Latino Family Night helps engage families in education
Oct 31, 2016 04:27PM
● By Travis Barton
Granite School District hosted its third annual Latino Family Night on Oct. 6 at Hunter High School. Multiple booths were set up to go along with guest speakers as a way to provide informational resources for families. (Granite School District)
Latino Family Night helps engage families in education [2 Images] Click Any Image To Expand
By Travis Barton | [email protected]
West Valley, Utah - Granite School District hosted its third annual Latino Family Night on Wednesday, Oct. 6 at Hunter High School. The evening saw various cultural performances from Latinos in Action, guest speakers and multiple booths to provide an entertaining and informational night for families.
“The intent is to increase parental engagement,” said Ben Horsley, communications director of Granite School District. “We’re not going to be successful in helping these kids academically without getting parents more engaged.”
Latino Family Night brought different resources under one roof for a night where families could learn about what services are offered in their community as well as to better understand the American education system.
Booths came from Salt Lake Community College, South Valley Services, National Alliance on Mental Illness and Salt Lake County Youth Services along with many others.
Horsley said they strive to let everyone know that schools can’t do all the education alone.
“We do need these partners to come together to get engaged in that education system and know what they can do to have an impact on a child’s life,” Horsley said.
It’s a system that can be unfamiliar to immigrants who may feel they don’t have a place in schools. Nearly a third of all Granite School District students identify as Hispanic and that percentage is expected to rise in the coming years.
Isabel Rojas is the director of systems and operation for Latinos in Action (LIA) and was the emcee for the night’s events. She said events like Latino Family Night are important for the Latino community as it helps breaks down language and cultural barriers.
“The fact that the district hosts a night in their language, with materials in their language, with their music and their dances says to them [they] can be involved. This is a safe place not just for my students but for me,” Rojas said.

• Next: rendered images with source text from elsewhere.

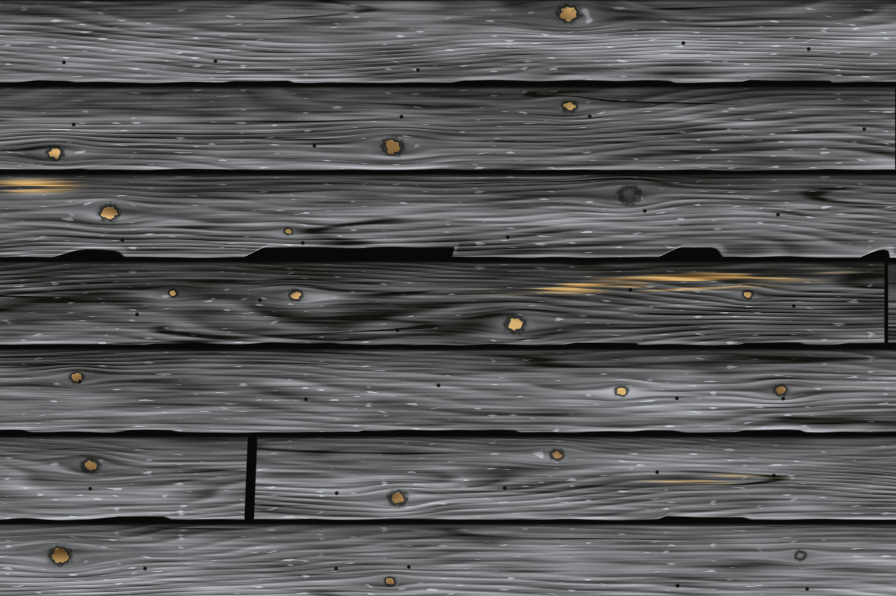
A Shadertoy shader for this texture:

```glsl
const float PITCH = 0.1467;      // height of one board
const float TOP_OFFSET = 0.006;  // part of the first board above the canvas
const vec3 SHADOW = vec3(0.07, 0.07, 0.055);
const vec3 SILVER = vec3(0.73, 0.74, 0.765);
const vec3 UMBER = vec3(0.22, 0.13, 0.05);
const vec3 HONEY = vec3(0.86, 0.70, 0.44);

// Per board, top to bottom: tone, joint x, joint half width, edge wear
const vec4 BOARDS[7] = vec4[7](
    vec4(0.52, 9.0, 0.0, 0.02), vec4(0.42, 1.504, 0.002, 0.01),
    vec4(0.46, 9.0, 0.0, 0.11), vec4(0.32, 1.487, 0.003, 0.02),
    vec4(0.50, 9.0, 0.0, 0.02), vec4(0.52, 0.421, 0.008, 0.03),
    vec4(0.60, 9.0, 0.0, 0.02));

vec2 hash2(vec2 c) {
    vec3 q = fract(c.xyx * vec3(0.1031, 0.1030, 0.0973));
    q += dot(q, q.yzx + 33.33);
    return fract((q.xx + q.yz) * q.zy);
}

float corner(vec2 cell, vec2 f, vec2 o) {
    return dot(hash2(cell + o) * 2.0 - 1.0, f - o);
}

float gradientNoise(vec2 p) {
    vec2 c = floor(p), f = p - c;
    vec2 u = f * f * f * (f * (f * 6.0 - 15.0) + 10.0);
    float low = mix(corner(c, f, vec2(0, 0)), corner(c, f, vec2(1, 0)), u.x);
    float high = mix(corner(c, f, vec2(0, 1)), corner(c, f, vec2(1, 1)), u.x);
    return mix(low, high, u.y);
}

// Knots along a board: x = grain shift, y = rim, z = core, w = warmth
vec4 knots(vec2 q, float seed) {
    vec4 sum = vec4(0.0);
    float home = floor(q.x / 0.38);
    for (float i = -1.0; i <= 1.0; i++) {
        vec2 id = vec2(home + i + 40.0, seed);
        vec2 place = hash2(id), kind = hash2(id + 71.0);
        if (kind.x > 0.7) continue;
        vec2 center = vec2((home + i + 0.2 + 0.6 * place.x) * 0.38, 0.2 + 0.6 * place.y);
        vec2 d = (q - center) * vec2(1.0, PITCH);
        float radius = mix(0.005, 0.013, kind.y);
        float r = length(d * vec2(0.8, 1.0)) / radius;
        r += 0.5 * gradientNoise(d * 140.0 + id);
        vec2 reach = d / (radius * vec2(6.0, 2.2));
        sum.x -= (q.y - center.y) * 0.85 * exp(-dot(reach, reach));
        sum.y += exp(-8.0 * (r - 1.0) * (r - 1.0));
        sum.z += 1.0 - smoothstep(0.6, 1.0, r);
        sum.w += step(0.4, hash2(id + 13.0).x);
    }
    return sum;
}

// Growth rings: contours of a stretched, warped field
float rings(vec2 q, float seed) {
    float arch = gradientNoise(vec2(q.x * 1.2 + seed * 7.3, q.y * 1.5 + seed));
    float ripple = gradientNoise(vec2(q.x * 6.0 + seed, q.y * 4.0));
    float phase = 12.0 * q.y + 9.0 * arch + 0.7 * ripple;
    float fade = 1.0 - smoothstep(0.3, 0.9, fwidth(phase));
    return fade * sin(6.2832 * phase + 0.6 * sin(6.2832 * phase));
}

float nails(vec2 q, float seed, float px) {
    float cell = floor(q.x / 0.3);
    vec2 h = hash2(vec2(cell + 9.0, seed + 50.0));
    vec2 center = vec2((cell + 0.1 + 0.8 * h.x) * 0.3, 0.3 + 0.55 * h.y);
    float r = length((q - center) * vec2(1.0, PITCH));
    return 1.0 - smoothstep(0.003 - px, 0.003 + px, r);
}

float stain(vec2 p, vec2 center, vec2 size, float tilt) {
    vec2 d = p - center;
    d.y += tilt * d.x;
    d /= size;
    return exp(-dot(d, d));
}

void mainImage(out vec4 fragColor, in vec2 fragCoord) {
    float px = 1.0 / iResolution.y;
    vec2 p = fragCoord * px;

    // Board layout: q.x runs along the board, q.y from its top to its bottom
    float b = (1.0 - p.y + TOP_OFFSET) / PITCH;
    float row = clamp(floor(b), 0.0, 6.0);
    vec2 q = vec2(p.x, b - row);
    vec4 board = BOARDS[int(row)];
    float jointOffset = q.x - board.y + 0.006 * (q.y - 0.5) * step(1.0, row - 4.0);
    float seed = row * 17.0 + 3.0 + 5.0 * step(0.0, jointOffset);

    // Weathered grain
    vec4 knot = knots(q, seed);
    vec2 g = vec2(q.x, q.y + knot.x);
    float y = g.y * PITCH;
    float ring = rings(g, seed);
    float fibre = gradientNoise(vec2(q.x * 10.0 + seed, y * 230.0));
    float streak = gradientNoise(vec2(q.x * 5.0 + seed * 3.0, y * 85.0));
    float weather = gradientNoise(vec2(q.x * 2.2 + seed * 5.0, g.y * 2.8));
    float strength = 0.13 + 0.14 * gradientNoise(vec2(q.x * 2.0, g.y * 2.0 + seed));
    float tone = board.x + strength * ring + 0.38 * fibre + 0.30 * streak + 0.36 * weather;

    // Pale flecks and long cracks
    float fleck = gradientNoise(vec2(q.x * 38.0, y * 160.0 + seed));
    tone += 0.35 * smoothstep(0.3, 0.5, fleck);
    float split = gradientNoise(vec2(q.x * 1.8 + seed, y * 32.0));
    float opened = smoothstep(0.08, 0.3, gradientNoise(vec2(q.x * 2.5, g.y * 3.0 + seed * 2.0)));
    tone -= 0.4 * opened * (1.0 - smoothstep(0.0, 0.06, abs(split)));

    // Shade under the overlap, light on the lower lip
    float chip = smoothstep(0.08, 0.18, gradientNoise(vec2(q.x * 6.0 + q.y, row + 0.4)));
    float edge = 0.982 - board.w * chip + 0.02 * gradientNoise(vec2(q.x * 14.0, row + 0.7));
    tone *= mix(0.55, 1.0, smoothstep(0.03, 0.4, q.y));
    tone += 0.22 * smoothstep(edge - 0.07, edge - 0.02, q.y);
    tone *= 1.0 - 0.65 * min(knot.y, 1.0);
    vec3 color = mix(SHADOW, SILVER, clamp(tone, 0.0, 1.0));

    // Bare honey wood and knot hearts
    float bare = stain(vec2(p.x, b), vec2(1.13, 3.27), vec2(0.29, 0.10), 0.3)
        + 0.8 * stain(vec2(p.x, b), vec2(1.20, 5.53), vec2(0.13, 0.07), 0.0)
        + 0.8 * stain(vec2(p.x, b), vec2(0.05, 2.17), vec2(0.10, 0.09), 0.0);
    bare *= smoothstep(-0.25, 0.2, streak + 0.5 * fibre);
    bare = max(bare, 0.7 * min(knot.z * knot.w, 1.0));
    float glow = clamp(0.6 + 0.2 * ring + 0.8 * fibre + 0.5 * streak, 0.0, 1.0);
    color = mix(color, mix(UMBER, HONEY, glow), smoothstep(0.12, 0.75, bare));

    // Nail holes, gaps and butt joints
    color = mix(color, SHADOW * 0.6, 0.9 * nails(q, seed, px));
    float soft = px / PITCH;
    float gap = max(smoothstep(edge - soft, edge + soft, q.y), 1.0 - smoothstep(0.02, 0.075, q.y));
    float joint = 1.0 - smoothstep(board.z - px, board.z + px, abs(jointOffset));
    joint *= step(0.0005, board.z);
    color = mix(color, SHADOW * 0.45, max(gap, joint));
    fragColor = vec4(color, 1.0);
}
```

Granite School District Superintendent Dr. Martin Bates gave his speech in Spanish, which Rojas said made an impact.
“It meant a lot [that] the top of the school district will speak to them in Spanish, so it’s awesome,” Rojas said.
The keynote address came from Eduardo Alba who was born in Mexico as the fourth child of 12. Alba moved to the United States when he was eight and went on to earn a masters degree in education administration. He said kids can follow that same pattern, especially when they have familial support.
“Everything here is geared towards letting parents know what resources are available, and then how they utilize those to the benefit of their kids,” Horsley said.
Having a night specifically for the Latino community with speakers like them, Rojas said, creates a place of safety and feeling that America is their home. It proves particularly useful for kids.
Rojas’ parents are from Bogota, Columbia immigrating to New York shortly before she was born. She understands growing up with your feet in two different cultures.
“It’s hard to marry the two because we feel like we have to keep our culture at home and our U.S-ness out there and you separate the two,” Rojas said.
LIA aims to bridge the gap by helping students to find confidence in the qualities they have like being bilingual.
“Maybe one of the biggest challenges is just perceptions that aren’t true, that are deficit based as opposed to the assets that our culture brings,” Rojas said. “[Students] are bilingual, professionals look for bilingual people.”
Lacey Aparicio, an LIA student from Kearns High School, spoke during the program about how LIA helped her find cultural family in LIA coming from a house where her mother is Caucasian and her father is Mexican. She gave her speech half in English and half in Spanish, respectively. Another student spoke about how she was able to overcome her shyness with LIA.
A sophomore from Cottonwood High School approached Rojas while being interviewed about joining LIA.
“It gives us the opportunity at LIA to help [students] see that every part of who they are is an asset,” Rojas said.